Carl W. Gottschalk, MD
Carl W. Gottschalk, MD was born in Salem, Virginia in 1922. After graduating Phi Beta Kappa from Roanoke College in 1942, he attended the University of Virginia Medical School, graduating in 1945. He completed his residency at Massachusetts General Hospital and a research fellowship at Harvard Medical School under Eugene Landis, during which he first became interested in micropuncture, a process by which nephron segments are pierced, to investigate microcirculation.
In 1952, Dr. Gottschalk joined the University of North Carolina at Chapel Hill as a cardiology fellow and stayed there for the remainder of his career. With a small grant, Dr. Gottschalk established a laboratory to study how the kidney concentrated urine. Reviving the use of micropuncture techniques, he pursued the widely-dismissed hypothesis that a countercurrent multiplier system of renal tubules and vasa rectae was responsible.
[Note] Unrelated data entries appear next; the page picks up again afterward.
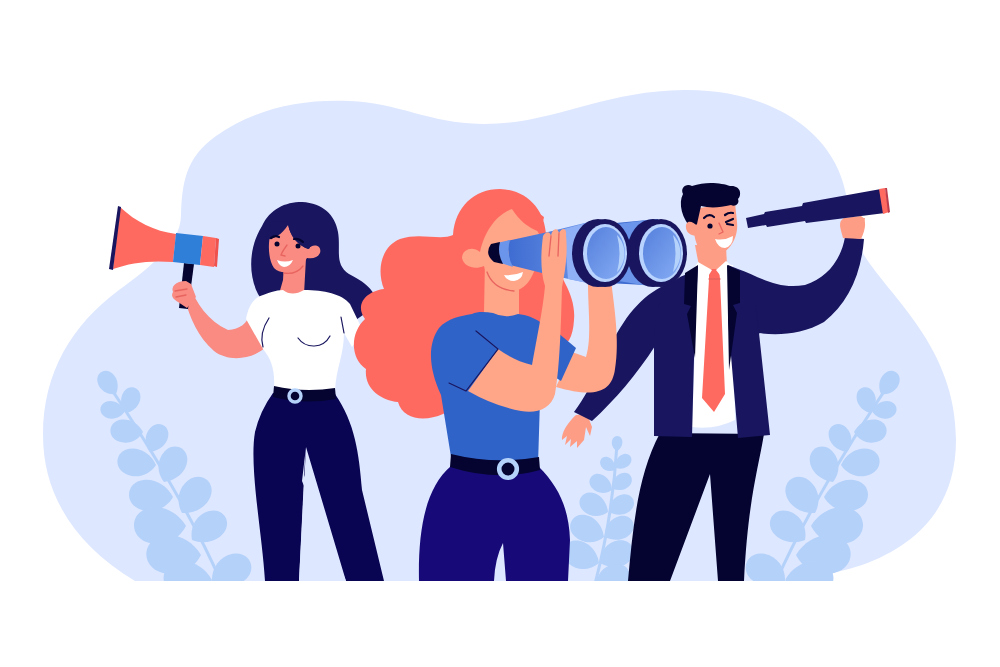
<!DOCTYPE html>
<html lang="en">
<head>
<meta charset="utf-8">
<title>Team looking ahead</title>
<style>
:root{--paper:#fff;--sky:#dde7ff;--leaf:#b4d1fa;--navy:#19165f;--ink:#050431;--trouser:#090552;--indigo:#170a78;--coral:#ff6a60;--blue:#3063c8;--lens:#6a95ea;--pale:#b5d2fb;--rose:#f98b82;--peach:#ffa588;--tan:#fe9d85}
html,body{margin:0;height:100%;overflow:hidden;background:var(--paper)}
svg{display:block;width:1000px;height:667px}
.sky{fill:var(--sky)}.leaf{fill:var(--leaf)}.stem{fill:none;stroke:var(--leaf);stroke-width:3}
.navy{fill:var(--navy)}.ink{fill:var(--ink)}.trouser{fill:var(--trouser)}.indigo{fill:var(--indigo)}
.coral{fill:var(--coral)}.blue{fill:var(--blue)}.lens{fill:var(--lens)}.pale{fill:var(--pale)}
.rose{fill:var(--rose)}.peach{fill:var(--peach)}.tan{fill:var(--tan)}.white{fill:var(--paper)}
.line{fill:none;stroke:var(--navy);stroke-width:1.2;stroke-linecap:round}
.brow{fill:none;stroke:var(--ink);stroke-width:2.2;stroke-linecap:round}
.crease{fill:none;stroke:#e8645f;stroke-width:1.3;stroke-linecap:round}
.buckle{fill:var(--ink);stroke:var(--pale)}
</style>
</head>
<body>
<svg viewBox="0 0 1000 667" role="img" aria-label="Three people with a megaphone, binoculars and a spyglass">
<defs>
<path id="leaf" d="M0 0C5-12 18-20 32-16C46-12 48 4 37 11C25 18 9 13 0 0Z"/>
<clipPath id="ground"><rect width="1000" height="581"/></clipPath>
<linearGradient id="barrel" x1="0" y1="0" x2="1" y2="0"><stop offset="0" stop-color="#3d6bd0"/><stop offset="1" stop-color="#7199ec"/></linearGradient>
<linearGradient id="glass" x1="0" y1="0" x2="1" y2="1"><stop offset="0" stop-color="#5580dc"/><stop offset="1" stop-color="#85acf4"/></linearGradient>
<g id="plant">
<path class="stem" d="M222 584C196 524 152 450 108 384"/>
<g class="leaf">
<use href="#leaf" transform="translate(116 394) rotate(-122) scale(.6)"/>
<use href="#leaf" transform="translate(127 413) rotate(-72) scale(.6)"/>
<use href="#leaf" transform="translate(125 411) rotate(188) scale(.56)"/>
<use href="#leaf" transform="translate(143 432) rotate(186) scale(.74)"/>
<use href="#leaf" transform="translate(150 452) rotate(-62) scale(.68)"/>
<use href="#leaf" transform="translate(156 465) rotate(190) scale(.88)"/>
<use href="#leaf" transform="translate(164 482) rotate(-62) scale(.86)"/>
<use href="#leaf" transform="translate(173 497) rotate(187)"/>
<use href="#leaf" transform="translate(182 513) rotate(-52) scale(.94)"/>
<use href="#leaf" transform="translate(186 526) rotate(184) scale(1.18)"/>
<use href="#leaf" transform="translate(192 540) rotate(-34) scale(.92)"/>
<use href="#leaf" transform="translate(201 555) rotate(184) scale(1.24)"/>
<use href="#leaf" transform="translate(212 580) rotate(186) scale(1.1)"/>
<use href="#leaf" transform="translate(212 582) rotate(-27) scale(.98)"/>
</g>
</g>
</defs>

<path class="sky" d="M135 581C75 545 43 495 43 435C43 372 72 325 119 290C156 263 180 242 181 216C182 184 185 158 216 136C254 109 300 99 349 101C400 103 428 123 482 124C552 125 600 91 684 90C756 89 812 119 835 163C852 195 846 225 864 255C890 297 956 348 956 440C956 506 918 545 862 565C826 577 790 580 740 581Z"/>

<g id="foliage" clip-path="url(#ground)">
<use href="#plant"/>
<use href="#plant" transform="translate(997) scale(-1 1)"/>
<path class="stem" d="M595 584Q613 515 617 444"/>
<g class="leaf">
<use href="#leaf" transform="translate(617 451) rotate(-86) scale(.34)"/>
<use href="#leaf" transform="translate(616 468) rotate(-38) scale(.42)"/>
<use href="#leaf" transform="translate(615 470) rotate(222) scale(.4)"/>
<use href="#leaf" transform="translate(613 489) rotate(-35) scale(.5)"/>
<use href="#leaf" transform="translate(612 490) rotate(212) scale(.56)"/>
<use href="#leaf" transform="translate(609 512) rotate(-26) scale(.62)"/>
<use href="#leaf" transform="translate(608 512) rotate(210) scale(.7)"/>
<use href="#leaf" transform="translate(605 537) rotate(-28) scale(.72)"/>
<use href="#leaf" transform="translate(604 537) rotate(208) scale(.82)"/>
<use href="#leaf" transform="translate(600 563) rotate(-24) scale(.82)"/>
<use href="#leaf" transform="translate(599 563) rotate(206) scale(.86)"/>
<use href="#leaf" transform="translate(596 584) rotate(-18) scale(.8)"/>
</g>
</g>

<g id="announcer">
<path class="navy" d="M258 294C247 272 250 245 262 226C270 209 285 202 302 202C323 203 335 215 338 232C341 250 334 264 349 274C365 282 378 292 376 306L350 324L268 310Z"/>
<path class="rose" d="M190 286C196 303 208 321 228 330C240 329 247 324 251 312L266 347C252 360 228 362 214 351C198 337 190 318 185 300Z"/>
<path class="rose" d="M349 338L362 326Q374 350 369 368Z"/>
<path class="rose" d="M284 262L306 258L304 294C298 302 284 301 279 294L283 280Z"/>
<path class="crease" d="M284 273Q296 275 303 266"/>
<path class="rose" d="M271 231C267 246 269 261 274 268C283 277 300 271 307 258C318 260 323 252 319 247C315 244 311 246 308 249C300 246 291 238 288 225Z"/>
<path class="navy" d="M288 222C289 236 298 246 309 249L318 234L300 212Z"/>
<path class="navy" d="M290 221C285 232 277 238 266 240L271 222Z"/>
<circle class="ink" cx="277" cy="244" r="2.5"/><circle class="ink" cx="298" cy="246" r="2.5"/>
<path class="brow" d="M271 238Q275 235 279 237M294 239Q299 238 303 242"/>
<path class="crease" d="M287 245Q282 252 281 255L285 256"/>
<path class="white" d="M277 260Q285 263 293 260Q290 267 284 267Q279 266 277 260Z"/>
<path class="white" d="M258 297C268 293 276 290 283 290Q292 297 304 290C324 290 342 294 350 304L364 333L352 347L344 333C344 355 336 368 335 391L274 389C275 371 272 360 263 349L246 319C248 309 251 302 258 297Z"/>
<path class="line" d="M269 318Q259 333 263 347M298 338C306 349 323 349 330 336M344 333L341 317"/>
<path class="trouser" d="M273 393L335 394C355 423 359 453 362 490L384 581H346L306 447L299 581H265C262 532 249 467 255 432Q260 411 273 393Z"/>
<path d="M306 447L304 475L346 581H342L302 481Z" class="sky"/>
<path d="M304 478L343 581H299Z" class="sky"/>
<path class="ink" d="M274 386Q304 393 335 388L336 399Q304 405 273 397Z"/>
<circle class="buckle" cx="295" cy="396" r="6" stroke-width="3.4"/>
<g id="megaphone">
<path class="ink" d="M184 263L194 264L188 309L179 308Z"/>
<path class="coral" d="M120 207C136 222 154 231 176 234L173 262C149 260 130 263 113 269Z"/>
<path d="M176 233L203 236L200 265L173 262Z" fill="#2f7ed8"/>
<path class="coral" d="M203 236L216 238L214 267L200 265Z"/>
<path d="M216 238L219 239L217 267L214 266Z" fill="#ef514d"/>
<path class="navy" d="M118 206L121 207L113 270L109 269Z"/>
</g>
<path class="rose" d="M186 281C175 281 171 287 173 292C170 297 175 300 178 302L187 308L196 297L191 284Z"/>
<path class="crease" d="M175 291L187 289M176 297L186 295"/>
</g>

<g id="spotter">
<path class="tan" d="M576 415C568 422 561 433 562 440L567 436L565 445L571 439L570 447L577 441L577 448L584 440L586 427L590 436L592 427L587 414Z"/>
<path class="navy" d="M690 278C662 281 640 298 624 322C606 348 594 386 574 412L592 421C615 400 637 374 655 346Z"/>
<path class="ink" d="M660 433L764 434C758 470 748 500 744 581H718L710 474L670 581H628C633 526 638 474 660 433Z"/>
<path class="white" d="M698 266L733 265L735 420Q715 430 692 427Z"/>
<path class="tan" d="M695 245L726 246L727 266L714 272L699 266Z"/>
<path class="coral" d="M709 269L719 269L720 279L725 394L714 412L702 398L709 279Z"/>
<path class="crease" d="M709 279L720 279"/>
<path class="white" d="M698 262L712 270L702 286L692 271ZM726 261L716 270L727 284L736 269Z"/>
<path class="navy" d="M698 266L688 274C667 279 654 305 654 340L654 436L692 437L695 320ZM728 265L738 269C760 277 778 290 805 285C827 278 841 260 845 237L864 239C861 276 847 304 824 322C803 334 778 336 759 333L770 435L738 438L728 320Z"/>
<path class="ink" d="M698 265L685 273L684 304L691 306L687 314L695 358ZM727 265L740 271L740 303L733 305L737 313L729 370Z"/>
<path class="line" d="M759 333L756 306"/>
<path class="tan" d="M693 216C693 232 695 254 710 256C727 257 739 239 737 222L735 203L692 209Z"/>
<path class="ink" d="M692 229C682 219 678 203 683 194C680 188 686 183 692 186C706 181 722 183 730 186C741 185 742 195 738 199C740 204 735 207 731 205C719 208 709 208 701 206L697 224Z"/>
<path class="tan" d="M698 227C691 219 685 221 686 228C687 234 693 237 699 235Z"/>
<circle class="ink" cx="710" cy="226" r="2.6"/>
<path class="brow" d="M704 218Q709 213 714 217M725 215Q729 212 733 213M726 222L733 219M727 224L733 225"/>
<path class="crease" d="M719 223L723 232L719 234"/>
<path class="white" d="M715 239Q724 241 733 236Q733 246 725 248Q718 248 715 239Z"/>
<path class="tan" d="M843 238C841 229 837 222 844 218L861 216C867 219 866 229 861 239Z"/>
<g id="spyglass">
<path class="navy" d="M746 218L764 214L765 212L802 206L803 203L881 189L885 213L806 223L805 221L767 227L766 225L748 228Z"/>
<path class="coral" d="M879 189L885 188L889 212L883 214Z"/>
<path d="M885 188L887 188L890 212L888 213Z" fill="#bd3d4d"/>
</g>
<path class="tan" d="M841 224Q849 216 865 218L863 230L845 234Z"/>
</g>

<g id="lookout">
<path class="coral" d="M453 235C455 207 474 189 500 189C528 190 545 211 546 235C549 267 577 288 574 320C573 337 568 346 556 350L443 414C425 422 403 420 398 402C381 400 364 389 366 369C350 358 350 333 365 319C354 304 367 291 384 289C376 269 382 246 400 239C420 232 440 241 453 235Z"/>
<path class="peach" d="M588 283L611 280C614 306 620 341 615 369C612 393 594 398 556 387L572 352L586 357C592 338 588 310 588 283Z"/>
<path class="blue" d="M551 327L576 348L561 381L541 368Z"/>
<path class="peach" d="M485 260L519 282L519 315C507 325 490 321 484 312Z"/>
<path class="peach" d="M512 209C494 216 484 234 480 252C472 245 462 250 462 258C464 267 475 270 484 266C487 280 495 291 510 291C526 292 535 276 538 256L540 232C528 228 519 220 512 209Z"/>
<path class="crease" d="M487 272Q493 289 514 291"/>
<path class="coral" d="M512 209C524 215 535 224 540 236L544 217L518 198Z"/>
<path class="white" d="M504 275Q514 276 523 272Q522 280 514 281Q507 281 504 275Z"/>
<path class="blue" d="M472 314C478 311 486 312 493 313Q505 319 518 314C535 316 549 325 553 340L540 400L538 465Q497 476 452 463L441 395C429 369 427 345 439 328C448 318 460 316 472 314Z"/>
<path class="indigo" d="M451 466L539 467C559 487 569 509 570 540L568 581H506L503 543Q495 558 494 581H419C418 534 424 489 451 466Z"/>
<path class="ink" d="M451 454Q495 465 539 457L540 470Q497 482 450 467Z"/>
<circle class="buckle" cx="508" cy="469" r="8.8" stroke-width="4.6"/>
<g id="binoculars">
<path d="M584 226L658 219L664 286L588 282Z" fill="#3d6bd0"/>
<path class="lens" d="M610 225L655 219L655 287L612 280Z"/>
<ellipse class="navy" cx="653" cy="253" rx="26" ry="34"/>
<ellipse class="navy" cx="661" cy="253" rx="26" ry="34"/>
<ellipse cx="661" cy="253" rx="22" ry="29" fill="#b9d3ff"/>
<ellipse cx="662" cy="253" rx="19" ry="26" fill="url(#glass)"/>
<path class="pale" d="M673 235C684 246 682 263 673 272Q678 253 673 235Z"/>
<path d="M507 241L548 232L597 220L602 286L550 275L510 265Z" fill="url(#barrel)"/>
<path d="M564 229L597 220L602 286L568 279Z" fill="#8fb0f6"/>
<path class="lens" d="M497 243L510 240Q506 254 513 267L501 263Z"/>
<path class="ink" d="M491 244L500 242Q497 253 503 264L494 262Q484 254 491 244Z"/>
<ellipse class="navy" cx="598" cy="253" rx="26" ry="34"/>
<ellipse class="navy" cx="605" cy="253" rx="26" ry="34"/>
<ellipse cx="605" cy="253" rx="22" ry="29" fill="#b9d3ff"/>
<ellipse cx="606" cy="253" rx="19" ry="26" fill="url(#glass)"/>
<path class="pale" d="M617 235C628 246 626 263 617 272Q622 253 617 235Z"/>
</g>
<path class="peach" d="M468 391L498 349C509 357 520 362 532 365C536 341 543 310 545 286C540 271 541 251 543 236C546 231 550 231 551 236C552 228 558 227 559 233C562 227 567 228 566 235C568 254 565 272 562 287C561 322 560 366 555 394C551 409 536 414 521 411Q494 406 468 391Z"/>
<path class="crease" d="M551 236L549 256M559 233L558 256"/>
<path class="line" d="M476 331L498 349L466 391L449 383"/>
</g>
</svg>
</body>
</html>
In 1958, Dr. Gottschalk published evidence from his lab in Science that essentially proved this hypothesis. Following these seminal studies, Dr. Gottschalkâ€™s micropuncture lab became a center of cutting-edge scholarship and training. Dr. Gottschalk and his colleagues led pioneering research studies on the mechanisms involved in urine acidification, calcium excretion, potassium depletion, neural control of salt excretion, and glomerular dynamics, and also made important observations on the pathology of acute and chronic renal failure.
In addition to his prodigious research, Dr. Gottschalk contributed to the field through service. In 1966, he was selected to chair the Special Committee on Kidney Disease, an initiative of the U.S. Bureau of the Budget that was charged with determining the prevalence of chronic kidney in the country, the percentage of such patients that could be treated with dialysis, and whether dialysis should be classified as a therapeutic, rather than experimental, procedure. The committeeâ€™s recommendations, including that there was a significant number of patients with chronic renal disease that could be treated successfully with dialysis and that no one should be denied such treatment for financial reasons, led to the current federal support of renal dialysis. Dr. Gottschalk was elected to the American Academy of Arts and Sciences in 1970 and the National Academy of Science in 1975, and served as president of ASN from 1975 to 1976.
Dr. Gottschalk sat on many editorial boards, including the American Journal of Physiology, Journal of Applied Physiology, and Kidney International, and received numerous awards, including the Homer W. Smith Award of the American Society of Nephrology in 1970 and the David M. Hume Award of the National Kidney Foundation in 1976.
Carl W. Gottschalk, MD, passed away in October 1997. His collection of rare scientific books was donated to the University of North Carolina and is currently housed in the Gottschalk Collection at the Wilson Library.